Still, despite the fact that the US may seem far more car-dependent, Chase says some US cities have a similar commute culture to France. People living in more “walkable” cities such as Boston, New York, San Francisco, Washington DC or Chicago, do not generally require a car to lead their daily lives.
Of course, once outside the city, it becomes practically impossible to travel without a car in the US. In France and in many other European countries, the well-developed high-speed train networks make it far easier to travel outside of big cities without a car.
There is also another start-up that offers a great, low-cost alternative to high-speed trains for longer commutes: Blablacar. Launched in France in 2007, this start-up functions as a carpooling marketplace. In a model that’s similar to Buzzcar, drivers can earn money by charging passengers for a ride; rather than renting out the entire car, drivers and car-owners can rent out individual seats in their car for a given trip.
While the thought of getting into a car with a bunch of strangers may seem unsettling to some, Europeans have more of a train/bus/subway culture and are less put off by the thought of travelling with others. In fact, the name “Blablacar” actually refers to the fact that new people can meet and chat while commuting together. The company even allows users to select drivers by how “chatty” they are.
European travel culture, along with the fact that people are looking for eco-friendly, inexpensive options, makes early adoption of these different types of commuting services that much easier.
Still, Buzzcar’s Chase maintains that there are some complexities to developing these types of services locally that aren’t necessarily an issue in other countries, such as the US.
For example, France’s strong data privacy laws make it impossible for individuals to share their driving history in real-time, even if they want to. In France, neither individuals nor companies have electronic access to their driving history, which makes it difficult to weed out the bad drivers. As a result, everyone needs to pay a slightly higher rate.
Furthermore, when signing up for new services in France, it’s often necessary to prove a current place of residence with a recent bill.
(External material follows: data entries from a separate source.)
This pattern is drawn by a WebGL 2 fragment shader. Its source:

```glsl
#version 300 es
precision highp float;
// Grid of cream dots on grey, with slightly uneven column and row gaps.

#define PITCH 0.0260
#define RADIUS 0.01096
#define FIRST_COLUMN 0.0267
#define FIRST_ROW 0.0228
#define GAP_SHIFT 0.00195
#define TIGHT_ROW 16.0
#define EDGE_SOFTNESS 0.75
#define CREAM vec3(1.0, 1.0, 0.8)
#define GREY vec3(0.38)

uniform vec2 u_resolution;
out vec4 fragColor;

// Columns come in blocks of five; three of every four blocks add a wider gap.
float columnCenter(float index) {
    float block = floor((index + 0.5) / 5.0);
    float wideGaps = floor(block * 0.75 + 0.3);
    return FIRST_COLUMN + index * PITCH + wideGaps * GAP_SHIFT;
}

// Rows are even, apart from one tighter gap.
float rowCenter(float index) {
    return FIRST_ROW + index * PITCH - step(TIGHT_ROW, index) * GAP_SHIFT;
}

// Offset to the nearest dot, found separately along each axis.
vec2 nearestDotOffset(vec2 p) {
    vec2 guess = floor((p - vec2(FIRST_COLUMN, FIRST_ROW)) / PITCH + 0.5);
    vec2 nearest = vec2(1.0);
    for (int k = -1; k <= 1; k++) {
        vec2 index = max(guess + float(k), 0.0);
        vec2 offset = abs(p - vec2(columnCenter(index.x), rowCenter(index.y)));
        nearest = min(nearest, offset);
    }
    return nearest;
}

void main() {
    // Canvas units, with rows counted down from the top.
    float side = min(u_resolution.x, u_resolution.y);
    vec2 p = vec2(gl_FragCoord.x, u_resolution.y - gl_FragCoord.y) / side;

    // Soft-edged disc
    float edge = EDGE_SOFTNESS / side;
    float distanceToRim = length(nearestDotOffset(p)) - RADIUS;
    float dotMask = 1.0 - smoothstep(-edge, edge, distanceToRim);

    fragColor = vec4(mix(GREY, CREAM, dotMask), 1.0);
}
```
However, these are rarely electronic and never available in real-time, which adds an additional irritating and time-consuming hurdle for anyone that wants to sign-up for a new service quickly.
Yet, despite these small inconveniences, people still take the time to sign-up and try out the different services. Plus, there are ways to counter balance these set-backs by leveraging technology and innovation in other areas. With Buzzcar, for example, users can use their smartphones to upload photos of the information required (driver’s licence, car registration, car photos, etc.) when signing-up, which removes a lot of the headache of a typical sign-up procedure.
Naturally, there may be a few bumps along the road. But the French aren’t shying away from trying new innovations in travel and commuting.